_TASK TO CARRY OUT_
The answer must consist of every line below containing "color".

★ ★ ★

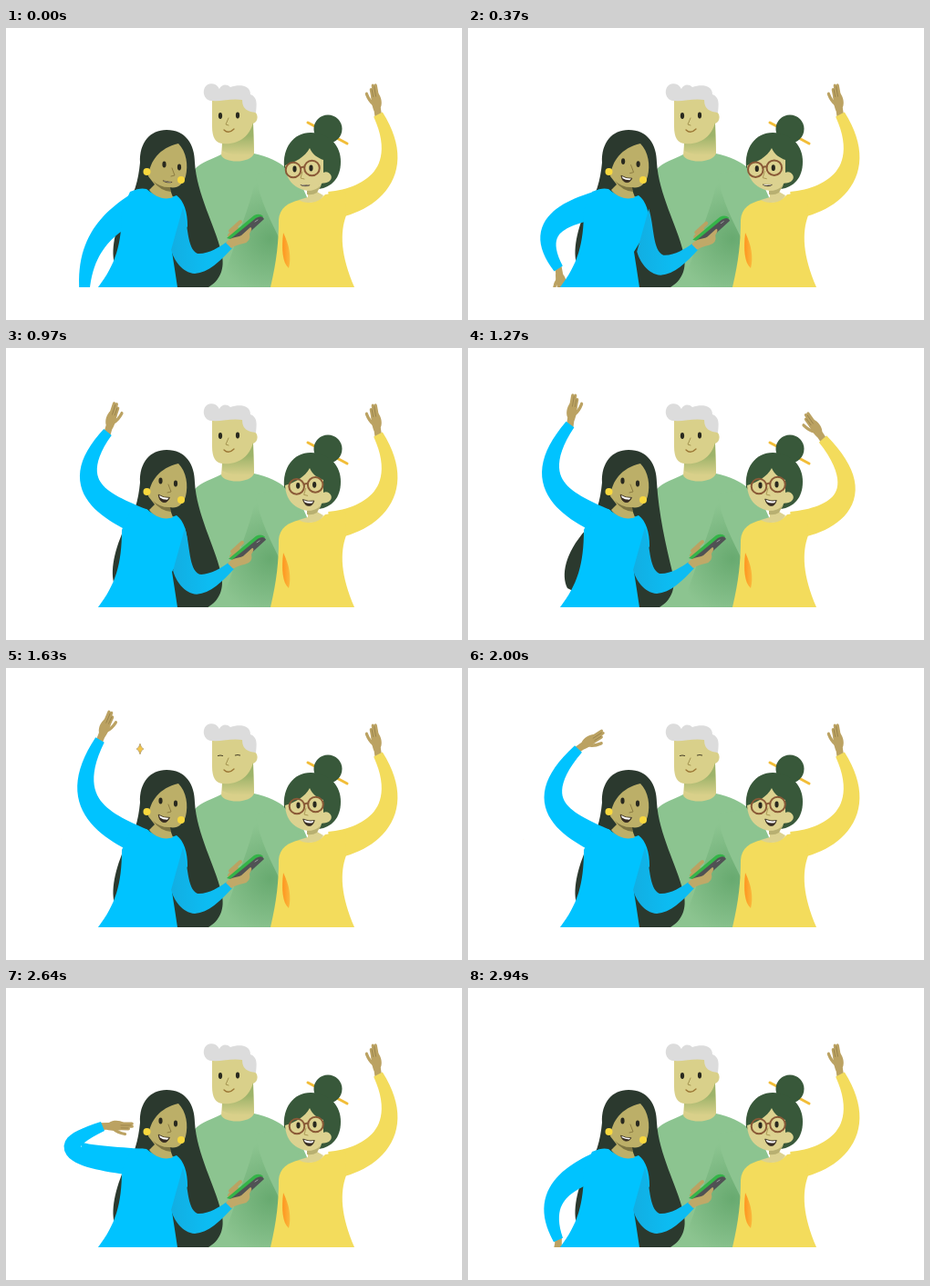
An HTML page for the animation above (2980 ms loop, 500 px wide and 321 px high).

```html
<!DOCTYPE html>
<html lang="en">
<head>
<meta charset="utf-8">
<title>Three friends waving</title>
<style>
  html, body { margin: 0; width: 100%; height: 100%; overflow: hidden; background: #fff; }
  svg { display: block; width: 100vw; height: 100vh; }
  .line { fill: none; stroke-linecap: round; stroke-linejoin: round; }
</style>
</head>
<body>
<svg viewBox="0 0 500 321">
  <defs>
    <clipPath id="floor"><rect width="500" height="285"/></clipPath>
    <radialGradient id="greenShade" gradientUnits="userSpaceOnUse" cx="290" cy="232" r="62">
      <stop offset="0" stop-color="#68aa70"/>
      <stop offset="1" stop-color="#68aa70" stop-opacity="0"/>
    </radialGradient>
    <linearGradient id="neckShade" x2="0" y2="1">
      <stop offset=".4" stop-color="#9db36a"/>
      <stop offset="1" stop-color="#d9d08a"/>
    </linearGradient>
    <linearGradient id="orangeShade">
      <stop offset="0" stop-color="#ff9420"/>
      <stop offset="1" stop-color="#f9b83c"/>
    </linearGradient>
    <linearGradient id="sleeveShade">
      <stop offset="0" stop-color="#12aee2"/>
      <stop offset=".6" stop-color="#0cbcf2"/>
    </linearGradient>
    <g id="hand">
      <path d="M-4.500 4 L-4.500 -7 C-8 -12 -7 -19 -4 -23 L5 -22 C7 -16 6 -9 4.500 -4 L4.500 4 Z"/>
      <path class="line" stroke="#bba262" stroke-width="3.800" d="M-2.500 -20 L-2 -32 M1 -20 L1.500 -32 M4 -19 L4.500 -28 M4 -12 Q9 -16 11 -24"/>
      <path class="line" stroke="#8d7845" stroke-width=".7" d="M-.4 -20 L0 -31 M3 -20 L3.500 -28"/>
    </g>
    <path id="star" d="M0 -7.500 Q1.200 -1.500 5 0 Q1.200 1.500 0 7.500 Q-1.200 1.500 -5 0 Q-1.200 -1.500 0 -7.500 Z" fill="#f3c548" stroke="#8d7238" stroke-width=".7"/>
    <g id="grin">
      <path d="M-7 -3 Q0 0 7 -1.500 Q5 5 0 4.500 Q-5 4 -7 -3 Z" fill="#382d22" stroke="#382d22" stroke-width=".8"/>
      <path d="M-6 -2.300 Q0 .2 6 -1 L4.600 1.300 Q-1 1.900 -4.600 .2 Z" fill="#fff"/>
    </g>
  </defs>

  <use id="starLeft" href="#star"/>
  <use id="starTop" href="#star"/>

  <g clip-path="url(#floor)">
    <g id="man">
      <path fill="#8cc490" d="M206 156 C214 147 227 144 236 139 L272 138 C286 141 300 147 307 154 L322 168 L334 195 L330 285 L205 285 Z"/>
      <path fill="url(#greenShade)" d="M273 163 C272 185 258 215 235 285 L300 285 L300 225 Z"/>
      <path fill="#8cc490" d="M273 160 C278 190 292 215 300 232 L325 190 L307 154 Z"/>
      <path fill="#d9d08a" d="M226 78 L226 108 C226 121 230 126 237 127 L236 140 C240 149 268 149 272 138 L271 105 C277 103 277 94 272 92 L264 75 Z"/>
      <path fill="url(#neckShade)" d="M271 104 L272 138 Q254 143 237 135 L237 127 C255 129 267 119 271 104 Z"/>
      <path fill="#dcdcdc" d="M225 80 C215 79 214 64 223 61.500 C230 60 232 64 234 67 C236 62 242 61 246 65 C255 62 268 62 268 73 C276 76 275 84 274 93 C266 92 259 90 259 79 C247 77 237 81 225 80 Z"/>
      <g id="manEyes"></g>
      <path class="line" stroke="#a3934f" stroke-width="1" d="M244 99 L241 106 L244 107"/>
      <path class="line" stroke="#9b7735" stroke-width="1.300" d="M239 112 Q244 117 250 111"/>
    </g>

    <g id="blueWoman">
      <path id="longHair" fill="#2b392e"/>
      <use id="blueHand" href="#hand" fill="#bba262"/>
      <path id="blueArm" fill="#00c3ff"/>
      <path fill="#00c3ff" d="M136 180 C145 176 150 176 154 177 C162 184 174 189 187 184 C195 190 199 202 199 218 L182 246 Q185 265 188 285 L101 285 C120 260 127 238 127 200 Z"/>
      <path fill="#bcaf68" d="M156 163 C158 146 168 132 189 127 C198 136 200 151 197 163 C194 173 187 177 179 175 L183 186 C174 190 162 185 157 178 L163 172 Z"/>
      <path fill="#7f7643" d="M161 168 Q170 176 180 175 L181 180 Q169 179 161 168 Z"/>
      <g id="blueFace">
        <g id="blueEyes"></g>
        <path class="line" stroke="#8d7d43" stroke-width="1" d="M178 150 L181 158 L177 159"/>
        <use id="blueMouth" href="#grin"/>
      </g>
      <g fill="#f8d83e"><circle cx="154.500" cy="158" r="4"/><circle cx="192" cy="167" r="4"/></g>
      <g id="phoneArm">
        <path fill="url(#sleeveShade)" d="M194 197 C200 215 198 243 210 248 C221 249 234 241 242 235 L248 242 C235 256 222 269 207 270 C193 269 184 255 181 244 Z"/>
        <path class="line" stroke="#bba262" stroke-width="4" d="M246 223 L257 213 M245 228 L253 220"/>
        <path fill="#35b449" d="M242 231 L272 206 Q278 203 282 207 L278 212 L249 233 Z"/>
        <path fill="#505254" d="M246 232 L274 209 Q281 205 283 210 L260 231 Q253 234 246 232 Z"/>
        <path class="line" stroke="#9a9c9e" stroke-width="1" d="M273 213 L276 211"/>
        <path fill="#c0a968" d="M241 236 C247 229 252 231 258 228 L268 219 Q271 220 267 226 Q269 235 260 237 C254 238 250 240 247 242 Z"/>
      </g>
    </g>

    <g id="yellowWoman">
      <use id="yellowHand" href="#hand" fill="#bba262"/>
      <path id="yellowArm" fill="#f3dc5c"/>
      <path fill="#f3dc5c" d="M322 189 Q338 196 350 183 L372 180 L373 206 C366 225 367 250 382 285 L290 285 C297 255 299 235 299 211 C300 198 309 192 322 189 Z"/>
      <path fill="url(#orangeShade)" d="M304 225 C311 239 313 253 310 264 C303 258 302 243 304 225 Z"/>
      <path class="line" stroke="#f2bd38" stroke-width="3" d="M331 104 L374 127"/>
      <circle cx="353" cy="111" r="15.500" fill="#38583a"/>
      <path fill="#38583a" d="M305 153 C303 132 315 115 334 115 C356 116 367 130 367 147 C367 165 357 175 343 177 L318 170 Z"/>
      <path fill="#dcd290" d="M306 151 C316 148 328 142 333 132 C336 139 342 143 348 145 L348 159 C354 156 360 164 355 168 C352 171 348 170 346 171 C345 176 342 178 341 180 L348 184 C344 193 328 194 321 189 L331 186 L331 179 C318 177 307 169 306 151 Z"/>
      <path fill="#b8b071" d="M330 179 Q340 179 345 173 L341 181 Q336 184 330 183 Z"/>
      <g id="yellowFace">
        <g id="yellowEyes"></g>
        <g class="line" stroke="#8a5a37" stroke-width="2">
          <circle cx="319" cy="152" r="8.300"/><circle cx="339.500" cy="150" r="8.300"/>
          <path d="M327 150 Q329 148 331 149"/>
        </g>
        <path class="line" stroke="#ab9955" stroke-width="1" d="M329 154 L327 161 L331 162"/>
        <use id="yellowMouth" href="#grin"/>
      </g>
    </g>
  </g>
</svg>
<script>
const LOOP = 2980;
const $ = id => document.getElementById(id);
const set = (id, name, value) => $(id).setAttribute(name, value);

const ease = (t, from, to) => {
  const u = Math.min(1, Math.max(0, (t - from) / (to - from)));
  return (1 - Math.cos(Math.PI * u)) / 2;
};
const bump = (t, peak, reach) => ease(t, peak - reach, peak) - ease(t, peak, peak + reach);
const mix = (a, b, u) => a.map((v, i) => v + (b[i] - v) * u);

// A pose is elbow x, y, wrist x, y and hand angle.
const blue = {
  down: [86, 230, 86, 290, 180],
  hip: [64, 212, 101, 261, 168],
  raised: [62, 150, 112, 84, 8],
  brow: [33, 181, 106, 152, 88],
  low: [75, 224, 99, 277, 180]
};
const yellow = {
  upright: [443, 160, 408, 95, -8],
  bent: [446, 165, 389, 100, -33]
};

function bluePose(t) {
  const waving = ease(t, 1270, 1630);
  const wave = -waving * Math.cos(2 * Math.PI * (t - 1630) / 740);
  const [elbowX, elbowY, wristX, wristY, angle] = blue.raised;
  const raised = [elbowX, elbowY, wristX + 9 * wave, wristY + 5 * wave, angle + 30 * waving + 17 * wave];
  let pose = mix(blue.down, blue.hip, ease(t, 0, 480));
  pose = mix(pose, raised, ease(t, 670, 1020));
  pose = mix(pose, blue.brow, ease(t, 2230, 2640));
  return mix(pose, blue.low, ease(t, 2640, 2940));
}

function yellowPose(t) {
  return mix(yellow.upright, yellow.bent, bump(t, 670, 300) + bump(t, 1270, 300));
}

// A sleeve that tapers along a cubic curve from shoulder to wrist.
function sleeve(p) {
  const left = [], right = [];
  for (let i = 0; i <= 28; i++) {
    const u = i / 28, v = 1 - u;
    const at = k => v ** 3 * p[k] + 3 * v * v * u * p[k + 2] + 3 * v * u * u * p[k + 4] + u ** 3 * p[k + 6];
    const slope = k => v * v * (p[k + 2] - p[k]) + 2 * v * u * (p[k + 4] - p[k + 2]) + u * u * (p[k + 6] - p[k + 4]);
    const dx = slope(0), dy = slope(1);
    const half = (15 - 9.5 * u ** 1.5) / Math.hypot(dx, dy);
    const x = at(0), y = at(1);
    left.push(`${(x - dy * half).toFixed(2)} ${(y + dx * half).toFixed(2)}`);
    right.unshift(`${(x + dy * half).toFixed(2)} ${(y - dx * half).toFixed(2)}`);
  }
  return `M${left.concat(right).join("L")}Z`;
}

function drawArm(name, shoulder, upperArm, pose, flip) {
  const [elbowX, elbowY, wristX, wristY, angle] = pose;
  set(name + "Arm", "d", sleeve([...shoulder, ...upperArm, elbowX, elbowY, wristX, wristY]));
  set(name + "Hand", "transform", `translate(${wristX} ${wristY}) rotate(${angle}) scale(${flip * .85} 1)`);
}

function addEyes(id, points) {
  $(id).innerHTML = points.map(([x, y]) =>
    `<ellipse cx="${x}" cy="${y}" rx="2.1" ry="3.4" fill="#29291f"/>` +
    `<path class="line" stroke="#4c442a" stroke-width="1.2" d="M${x - 2.5} ${y} Q${x} ${y - 1} ${x + 2.5} ${y}"/>`
  ).join("");
}

function closeEyes(id, closed) {
  for (const part of $(id).children) {
    part.style.display = (part.tagName === "path") === closed ? "" : "none";
  }
}

function drawFace(name, dx, dy, mouthX, mouthY, tilt, open) {
  set(name + "Face", "transform", `translate(${dx} ${dy})`);
  set(name + "Mouth", "transform", `translate(${mouthX} ${mouthY}) rotate(${tilt}) scale(${.7 + .2 * open} ${open})`);
}

function hairPath(sway) {
  const x = v => v + sway;
  return `M147 148 C146 126 158 112 176 112 C197 112 207 128 207 148
    C209 182 ${x(229)} 217 ${x(236)} 246 C${x(241)} 265 ${x(234)} 278 ${x(222)} 285
    L150 285 L${x(121)} 264 C${x(114)} 250 ${x(118)} 226 129 200 C141 184 145 168 147 148Z`;
}

function drawStar(id, x, y, size) {
  set(id, "transform", `translate(${x} ${y}) scale(${size})`);
  $(id).style.display = size < .02 ? "none" : "";
}

function draw(t) {
  const bluePoseNow = bluePose(t);
  const shoulder = [150, 192];
  drawArm("blue", shoulder, mix(shoulder, bluePoseNow, .45), bluePoseNow, 1);
  drawArm("yellow", [355, 195], [397, 190], yellowPose(t), -1);
  set("longHair", "d", hairPath(-12 * bump(t, 1270, 350)));

  const phone = ease(t, 0, 500) - ease(t, 750, 1150);
  set("phoneArm", "transform", `translate(${5 * phone} ${2 * phone})`);

  const blueTurn = 1 - ease(t, 0, 500), yellowTurn = 1 - ease(t, 200, 1150);
  drawFace("blue", 4 * blueTurn, 4 * blueTurn, 173, 165, 8, 1 - .8 * blueTurn - .3 * ease(t, 2640, 2940));
  drawFace("yellow", -4 * yellowTurn, 4 * yellowTurn, 332, 169, 0, 1 - .8 * yellowTurn);

  const laughing = t >= 580 && t < 780;
  closeEyes("blueEyes", laughing);
  closeEyes("yellowEyes", laughing);
  closeEyes("manEyes", t >= 1530 && t < 2150);

  drawStar("starLeft", 61, 188, bump(t, 690, 240) + bump(t, 1820, 210));
  drawStar("starTop", 147, 89, bump(t, 1540, 290));
}

addEyes("manEyes", [[235, 96.500], [254, 96]]);
addEyes("blueEyes", [[169.5, 146], [186, 149]]);
addEyes("yellowEyes", [[320.5, 151], [338.5, 150]]);

const start = performance.now();
function tick() {
  draw((performance.now() - start) % LOOP);
  requestAnimationFrame(tick);
}
draw(0);
requestAnimationFrame(tick);
</script>
</body>
</html>
```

★ ★ ★

_TASK ANSWER_
      <stop offset="0" stop-color="#68aa70"/>
      <stop offset="1" stop-color="#68aa70" stop-opacity="0"/>
      <stop offset=".4" stop-color="#9db36a"/>
      <stop offset="1" stop-color="#d9d08a"/>
      <stop offset="0" stop-color="#ff9420"/>
      <stop offset="1" stop-color="#f9b83c"/>
      <stop offset="0" stop-color="#12aee2"/>
      <stop offset=".6" stop-color="#0cbcf2"/>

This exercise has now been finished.